- TASK INSTRUCTIONS: Every line containing the string "diagram" should be returned from the records.

Plain-text document sources
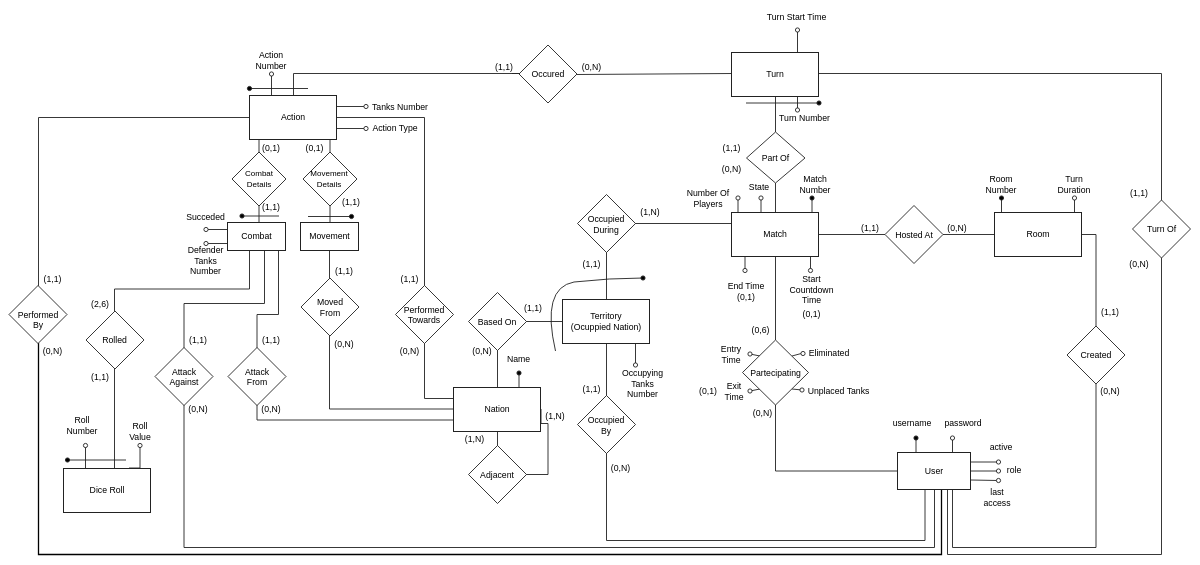
<!DOCTYPE html>
<html lang="en">
<head>
<meta charset="utf-8">
<title>Entity relationship diagram</title>
<style>
:root { --ink: #000; --line: #222; --paper: #fff; }
* { box-sizing: border-box; }
html, body { margin: 0; background: var(--paper); }
.diagram {
  position: relative; width: 1200px; height: 565px; overflow: hidden;
  background: var(--paper); color: var(--ink);
  font: 8.7px/10.5px "Liberation Sans", Arial, sans-serif; text-align: center;
}
.wires { position: absolute; left: 0; top: 0; display: block; }
.links, .attributes, .relations { fill: none; stroke: var(--line); stroke-width: 0.9; }
.relations, .open { fill: var(--paper); }
.key { fill: var(--ink); }
.links .heavy { stroke: var(--ink); stroke-width: 1.3; }
.entity {
  position: absolute; left: var(--x); top: var(--y); width: var(--w, 88px); height: var(--h, 45px);
  display: flex; align-items: center; justify-content: center;
  background: var(--paper); border: 1px solid var(--line);
}
.label, .relation, .count {
  position: absolute; left: var(--x); top: var(--y);
  transform: translate(-50%, -50%); white-space: nowrap;
}
.small { font-size: 8px; }
</style>
</head>
<body>
<main class="diagram">
<svg class="wires" width="1200" height="565" viewBox="0 0 1200 565" aria-hidden="true">
  <defs>
    <polygon id="diamond" points="0,-29 29,0 0,29 -29,0"/>
    <polygon id="diamond-small" points="0,-27 27,0 0,27 -27,0"/>
    <circle id="dot" r="2.1"/>
  </defs>
  <g class="links">
    <path d="M293.5 96V73.5H520M577 74.5L732 73.5M819 73.5H1161.5V200M1161.5 258V554.5H947.5V489"/>
    <path d="M249 117.5H38.5V286"/>
    <path class="heavy" d="M38.5 343V554.5H941.5V489"/>
    <path d="M337 117.5H424.5V286M424.5 343V398.5H454"/>
    <path d="M259 139V223M330 139V222"/>
    <path d="M249.5 250V289H114.5V311M114.5 368V468M242 250.5H249.5"/>
    <path d="M257 250.5H264.5V303.5H184V348M184 405V547.5H934.5V489"/>
    <path d="M271 250.5H278.5V314.5H257V348M257 405V420H454"/>
    <path d="M329.5 250V278M329.5 336V409H454"/>
    <path d="M775.5 96V132M775.5 183V212M775.5 256V340M775.5 404V471H898"/>
    <path d="M732 223.5H635M606.5 252V300M606.5 343V396M606.5 453V540.5H925V489"/>
    <path d="M563 321.5H526M497.5 350V387M497.5 431V446M526 474.5H548V423.5H541V409"/>
    <path d="M819 234.5H885M943 234.5H994M1081 234.5H1096V326M1096 384V547.5H952.5V489"/>
  </g>
  <g class="attributes">
    <path d="M271.5 96V74M250 88.5H308M337 106.5H366M337 128.5H366"/>
    <path d="M242 216H279M308 216.5H351M228 229.5H206M228 243.5H206"/>
    <path d="M797.5 52V30M746 103H819M797.5 96V110"/>
    <path d="M738 212V198M761 212V198M812 212V198M745 256V270M810.5 256V270"/>
    <path d="M1001.5 212V198M1074.5 212V198"/>
    <path d="M643 278Q610 278 574 282Q541 288 555.5 351M635.5 343V365M519 387V373"/>
    <path d="M85.5 468V446M67 460H126M129 468H140V446"/>
    <path d="M760 356L750 354M760 389L750 391M792 356L803 353M792 389L802 390"/>
    <path d="M916 453V438M952.5 453V438M971 462H998M971 471H998M971 480L998 480.5"/>
    <g class="open">
      <use href="#dot" x="271.5" y="74"/><use href="#dot" x="366" y="106.5"/><use href="#dot" x="366" y="128.5"/>
      <use href="#dot" x="206" y="229.5"/><use href="#dot" x="206" y="243.5"/>
      <use href="#dot" x="797.5" y="30"/><use href="#dot" x="797.5" y="110"/>
      <use href="#dot" x="738" y="198"/><use href="#dot" x="761" y="198"/><use href="#dot" x="745" y="270.5"/><use href="#dot" x="810.5" y="270.5"/>
      <use href="#dot" x="1074.5" y="198"/><use href="#dot" x="635.5" y="365"/>
      <use href="#dot" x="85.5" y="445.5"/><use href="#dot" x="140" y="445.5"/>
      <use href="#dot" x="750" y="354"/><use href="#dot" x="750" y="391"/><use href="#dot" x="803" y="353.5"/><use href="#dot" x="802" y="390"/>
      <use href="#dot" x="952.5" y="438"/><use href="#dot" x="998.5" y="462"/><use href="#dot" x="998.5" y="471"/><use href="#dot" x="998.5" y="480.5"/>
    </g>
    <g class="key">
      <use href="#dot" x="249.5" y="88.5"/><use href="#dot" x="242" y="216"/><use href="#dot" x="351.5" y="216.5"/>
      <use href="#dot" x="819" y="103"/><use href="#dot" x="812" y="198"/><use href="#dot" x="1001.5" y="198"/>
      <use href="#dot" x="643" y="278"/><use href="#dot" x="519" y="373"/><use href="#dot" x="67.5" y="460"/><use href="#dot" x="916" y="438"/>
    </g>
  </g>
  <g class="relations">
    <use href="#diamond" x="548" y="74"/>
    <use href="#diamond" x="38" y="314.5"/>
    <use href="#diamond" x="424.5" y="314.5"/>
    <use href="#diamond-small" x="259" y="179"/>
    <use href="#diamond-small" x="330" y="179"/>
    <use href="#diamond" x="115" y="340"/>
    <use href="#diamond" x="184" y="376.5"/>
    <use href="#diamond" x="257" y="376.5"/>
    <use href="#diamond" x="330" y="307"/>
    <polygon points="775.5,132 805,158 775.5,183 746.5,158"/>
    <use href="#diamond" x="606.5" y="223.5"/>
    <use href="#diamond" x="606.5" y="424.5"/>
    <use href="#diamond" x="497.5" y="321.5"/>
    <use href="#diamond" x="497.5" y="474.5"/>
    <polygon points="775.5,340 808.5,372.5 775.5,405 742.5,372.5"/>
    <use href="#diamond" x="914" y="234.5"/>
    <use href="#diamond" x="1096" y="355"/>
    <use href="#diamond" x="1161.5" y="229"/>
  </g>
  <path class="links" d="M512 73.5H520"/>
</svg>

<!-- Entities -->
<div class="entity" style="--x:249px;--y:95px">Action</div>
<div class="entity" style="--x:731px;--y:52px">Turn</div>
<div class="entity" style="--x:227px;--y:222px;--w:59px;--h:29px">Combat</div>
<div class="entity" style="--x:300px;--y:222px;--w:59px;--h:29px">Movement</div>
<div class="entity" style="--x:731px;--y:212px">Match</div>
<div class="entity" style="--x:994px;--y:212px">Room</div>
<div class="entity" style="--x:562px;--y:299px">Territory<br>(Ocuppied Nation)</div>
<div class="entity" style="--x:453px;--y:387px">Nation</div>
<div class="entity" style="--x:63px;--y:468px">Dice Roll</div>
<div class="entity" style="--x:897px;--y:452px;--w:74px;--h:38px">User</div>

<!-- Relations -->
<div class="relation" style="--x:548px;--y:74px">Occured</div>
<div class="relation" style="--x:38px;--y:319.5px">Performed<br>By</div>
<div class="relation" style="--x:424px;--y:314.5px">Performed<br>Towards</div>
<div class="relation small" style="--x:259px;--y:179px">Combat<br>Details</div>
<div class="relation small" style="--x:329px;--y:179px">Movement<br>Details</div>
<div class="relation" style="--x:114.5px;--y:339.5px">Rolled</div>
<div class="relation" style="--x:184px;--y:376.5px">Attack<br>Against</div>
<div class="relation" style="--x:257px;--y:376.5px">Attack<br>From</div>
<div class="relation" style="--x:330px;--y:307px">Moved<br>From</div>
<div class="relation" style="--x:775.5px;--y:157.5px">Part Of</div>
<div class="relation" style="--x:606px;--y:224px">Occupied<br>During</div>
<div class="relation" style="--x:606px;--y:425px">Occupied<br>By</div>
<div class="relation" style="--x:497px;--y:321.5px">Based On</div>
<div class="relation" style="--x:497px;--y:474.5px">Adjacent</div>
<div class="relation" style="--x:775.5px;--y:372.5px">Partecipating</div>
<div class="relation" style="--x:914px;--y:234.5px">Hosted At</div>
<div class="relation" style="--x:1096px;--y:355px">Created</div>
<div class="relation" style="--x:1161.5px;--y:229px">Turn Of</div>

<!-- Attributes -->
<div class="label" style="--x:271px;--y:60px">Action<br>Number</div>
<div class="label" style="--x:400px;--y:106.5px">Tanks Number</div>
<div class="label" style="--x:395px;--y:127.5px">Action Type</div>
<div class="label" style="--x:205.5px;--y:216.5px">Succeded</div>
<div class="label" style="--x:205.5px;--y:261px">Defender<br>Tanks<br>Number</div>
<div class="label" style="--x:796.5px;--y:16.5px">Turn Start Time</div>
<div class="label" style="--x:804.5px;--y:117.5px">Turn Number</div>
<div class="label" style="--x:708px;--y:198px">Number Of<br>Players</div>
<div class="label" style="--x:759px;--y:187px">State</div>
<div class="label" style="--x:815px;--y:184px">Match<br>Number</div>
<div class="label" style="--x:746px;--y:291px">End Time<br>(0,1)</div>
<div class="label" style="--x:811.5px;--y:290px">Start<br>Countdown<br>Time</div>
<div class="label" style="--x:1001px;--y:184px">Room<br>Number</div>
<div class="label" style="--x:1074px;--y:184px">Turn<br>Duration</div>
<div class="label" style="--x:642.5px;--y:384px">Occupying<br>Tanks<br>Number</div>
<div class="label" style="--x:518.5px;--y:358.5px">Name</div>
<div class="label" style="--x:82px;--y:425px">Roll<br>Number</div>
<div class="label" style="--x:140px;--y:431px">Roll<br>Value</div>
<div class="label" style="--x:731px;--y:354px">Entry<br>Time</div>
<div class="label" style="--x:734px;--y:391px">Exit<br>Time</div>
<div class="label" style="--x:829px;--y:353px">Eliminated</div>
<div class="label" style="--x:838.5px;--y:390.5px">Unplaced Tanks</div>
<div class="label" style="--x:912px;--y:423px">username</div>
<div class="label" style="--x:963px;--y:423px">password</div>
<div class="label" style="--x:1001px;--y:446.5px">active</div>
<div class="label" style="--x:1014px;--y:469.5px">role</div>
<div class="label" style="--x:997px;--y:497px">last<br>access</div>

<!-- Cardinalities -->
<div class="count" style="--x:504px;--y:66.5px">(1,1)</div>
<div class="count" style="--x:591.5px;--y:66.5px">(0,N)</div>
<div class="count" style="--x:271px;--y:147.5px">(0,1)</div>
<div class="count" style="--x:314.5px;--y:147.5px">(0,1)</div>
<div class="count" style="--x:271px;--y:206.5px">(1,1)</div>
<div class="count" style="--x:351px;--y:201.5px">(1,1)</div>
<div class="count" style="--x:52.5px;--y:278.5px">(1,1)</div>
<div class="count" style="--x:52.5px;--y:350.5px">(0,N)</div>
<div class="count" style="--x:100px;--y:303.5px">(2,6)</div>
<div class="count" style="--x:100px;--y:376.5px">(1,1)</div>
<div class="count" style="--x:198px;--y:339.5px">(1,1)</div>
<div class="count" style="--x:198px;--y:409px">(0,N)</div>
<div class="count" style="--x:271px;--y:339.5px">(1,1)</div>
<div class="count" style="--x:271px;--y:409px">(0,N)</div>
<div class="count" style="--x:344px;--y:270.5px">(1,1)</div>
<div class="count" style="--x:344px;--y:343.5px">(0,N)</div>
<div class="count" style="--x:409.5px;--y:278.5px">(1,1)</div>
<div class="count" style="--x:409.5px;--y:350.5px">(0,N)</div>
<div class="count" style="--x:533px;--y:307.5px">(1,1)</div>
<div class="count" style="--x:482px;--y:350.5px">(0,N)</div>
<div class="count" style="--x:555px;--y:416px">(1,N)</div>
<div class="count" style="--x:474.5px;--y:438.5px">(1,N)</div>
<div class="count" style="--x:650px;--y:212px">(1,N)</div>
<div class="count" style="--x:591.5px;--y:263.5px">(1,1)</div>
<div class="count" style="--x:591.5px;--y:388.5px">(1,1)</div>
<div class="count" style="--x:620.5px;--y:467.5px">(0,N)</div>
<div class="count" style="--x:731.5px;--y:147.5px">(1,1)</div>
<div class="count" style="--x:731.5px;--y:168.5px">(0,N)</div>
<div class="count" style="--x:811.5px;--y:313.5px">(0,1)</div>
<div class="count" style="--x:760.5px;--y:329.5px">(0,6)</div>
<div class="count" style="--x:708px;--y:390.5px">(0,1)</div>
<div class="count" style="--x:762.5px;--y:412.5px">(0,N)</div>
<div class="count" style="--x:870px;--y:227.5px">(1,1)</div>
<div class="count" style="--x:957px;--y:227.5px">(0,N)</div>
<div class="count" style="--x:1110px;--y:311.5px">(1,1)</div>
<div class="count" style="--x:1110px;--y:390.5px">(0,N)</div>
<div class="count" style="--x:1139px;--y:192.5px">(1,1)</div>
<div class="count" style="--x:1139px;--y:263.5px">(0,N)</div>
</main>
</body>
</html>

- EXERCISE RESPONSE:
<title>Entity relationship diagram</title>
.diagram {
<main class="diagram">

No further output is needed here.